  • Developed a watercraft inspection and decontamination training that it is offered statewide.
  • In cooperation with DWR, developed monitoring protocols available on the website.
  • In cooperation with U.C. Extension and U.S. Fish and Wildlife Service, developed a monitoring training program as an additional resource for local authorities.
  • Developed a communications plan and networked with many state, federal, and local agencies to create a coalition that shares information, resources, and consistent messages.
  • Works with local agencies to develop Response Plans for infested waterbodies.
  • Trained Warden/K-9 units to assist in the detection of quagga/zebra mussels.

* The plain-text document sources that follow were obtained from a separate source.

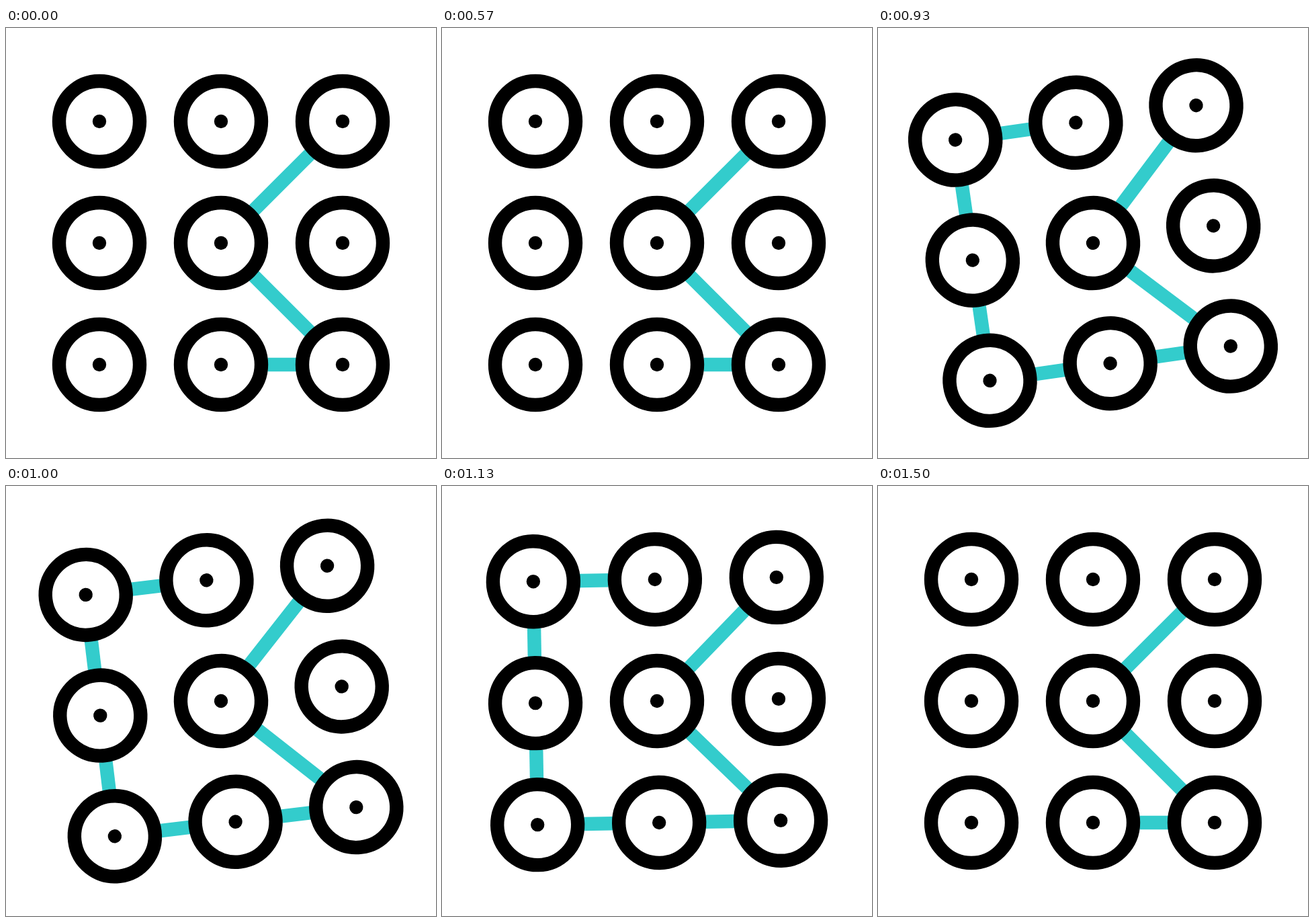
These frames come from a looping animation (640 px wide and 640 px high, 1.67 s). An HTML page with a canvas:

```html
<!DOCTYPE html>
<html lang="en">
<head>
<meta charset="utf-8">
<title>Unlock pattern</title>
<style>
  html, body { margin: 0; width: 100%; height: 100%; overflow: hidden; background: #fff; }
  canvas { display: block; width: 640px; height: 640px; }
</style>
</head>
<body>
<canvas id="stage"></canvas>
<script>
const LOOP = 1670, FPS = 30, SIZE = 640;
const GAP = 181, RADIUS = 60, STROKE = 20.4;

// Grid steps from the centre, in the order the pattern is drawn.
const route = [[1, -1], [0, 0], [1, 1], [0, 1], [-1, 1], [-1, 0], [-1, -1], [0, -1]];
const RESTING = 3; // segments visible at rest

// Times in ticks of 1/30 s, one span per segment; erasing runs backwards.
const draw = [[8, 11], [11, 14], [14, 17], [18, 20], [20, 23], [24, 26], [26, 28]];
const erase = [[6, 8], [4, 6], [2, 4], [43, 45], [41, 43], [39, 41], [37, 39]];
const swing = [[26, 0], [29, -11], [32, 5], [35, -3.1], [40, 0]];

const canvas = document.getElementById('stage');
const ctx = canvas.getContext('2d');
const ratio = window.devicePixelRatio || 1;
canvas.width = canvas.height = SIZE * ratio;

const ramp = (t, [from, to]) => Math.min(1, Math.max(0, (t - from) / (to - from)));
const smooth = u => u * u * (3 - 2 * u);

function angleAt(t) {
  for (let i = 1; i < swing.length; i++) {
    const [t0, a0] = swing[i - 1], [t1, a1] = swing[i];
    if (t >= t0 && t < t1) return a0 + (a1 - a0) * smooth((t - t0) / (t1 - t0));
  }
  return 0;
}

const shownPart = (i, t) => (i < RESTING ? 1 : 0) + ramp(t, draw[i]) - ramp(t, erase[i]);

function segment(i, part) {
  if (part <= 0) return;
  const [c0, r0] = route[i], [c1, r1] = route[i + 1];
  const dx = c1 - c0, dy = r1 - r0, x = c0 * GAP, y = r0 * GAP;
  const inset = dx && dy ? 42 : 69.4;
  const reach = inset + (GAP - 2 * inset) * part;

  ctx.save();
  ctx.beginPath();
  ctx.rect(dx ? x : x - STROKE, dy ? y : y - STROKE,
           dx ? dx * reach : 2 * STROKE, dy ? dy * reach : 2 * STROKE);
  ctx.clip();
  ctx.beginPath();
  ctx.moveTo(x, y);
  ctx.lineTo(x + dx * GAP, y + dy * GAP);
  ctx.strokeStyle = '#33cccc';
  ctx.stroke();
  ctx.restore();
}

function disc(x, y, r, color) {
  ctx.beginPath();
  ctx.arc(x, y, r, 0, Math.PI * 2);
  ctx.fillStyle = color;
  ctx.fill();
}

function node(x, y) {
  disc(x, y, RADIUS, '#fff');
  ctx.strokeStyle = '#000';
  ctx.stroke();
  disc(x, y, STROKE / 2, '#000');
}

function render(t) {
  ctx.setTransform(ratio, 0, 0, ratio, 0, 0);
  ctx.fillStyle = '#fff';
  ctx.fillRect(0, 0, SIZE, SIZE);
  ctx.translate(SIZE / 2, SIZE / 2);
  ctx.rotate(angleAt(t) * Math.PI / 180);
  ctx.lineWidth = STROKE;
  draw.forEach((_, i) => segment(i, shownPart(i, t)));
  for (let row = -1; row <= 1; row++)
    for (let col = -1; col <= 1; col++) node(col * GAP, row * GAP);
}

const start = performance.now();
function tick() {
  const ms = (performance.now() - start) % LOOP;
  render(Math.floor((ms + 4) * FPS / 1000));
  requestAnimationFrame(tick);
}
tick();
</script>
</body>
</html>
```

Is recreational boating allowed in infested waterbodies, and if so, why is public access not restricted?

Public access varies upon the waterbody because each waterbody has a unique position in its city or county. A unilateral closure of infested waters can have devastating economic impacts upon a community. CDFW works with the authority in charge of each infested water to determine the best control and containment methods. Some options include requiring all watercraft to be “Clean, Drained, and Dried” when exiting, allowing only slipped and moored watercraft, or reducing all watercraft access. Staffing and resources can affect these decisions and the ability to implement some of these options.

Where can I find information on boat inspections or cleaning stations?

Boat inspection programs are implemented by the water managers and are varied. Please contact the particular waterbody directly for information regarding their program and requirements prior to your visit.

Do all watercraft, including kayaks, inflatables, and fishing gear need to be cleaned between waterbodies?

Yes. CLEAN, DRAIN, and DRY all surfaces that come into contact with water after every use.

Can you launch a watercraft in saltwater as a way to decontaminate it?

A conservative estimate of the lethal salt concentration for quagga/zebra mussels is 10 to 15 parts per thousand (ppt). The average ocean salinity is 35 ppt. However, the duration of exposure necessary for the salt water to kill the mussels is unknown.

Does the state use a database to track watercraft leaving infested waters?

CDFW has given this suggestion consideration, and determined that it would not be feasible or effective at this time.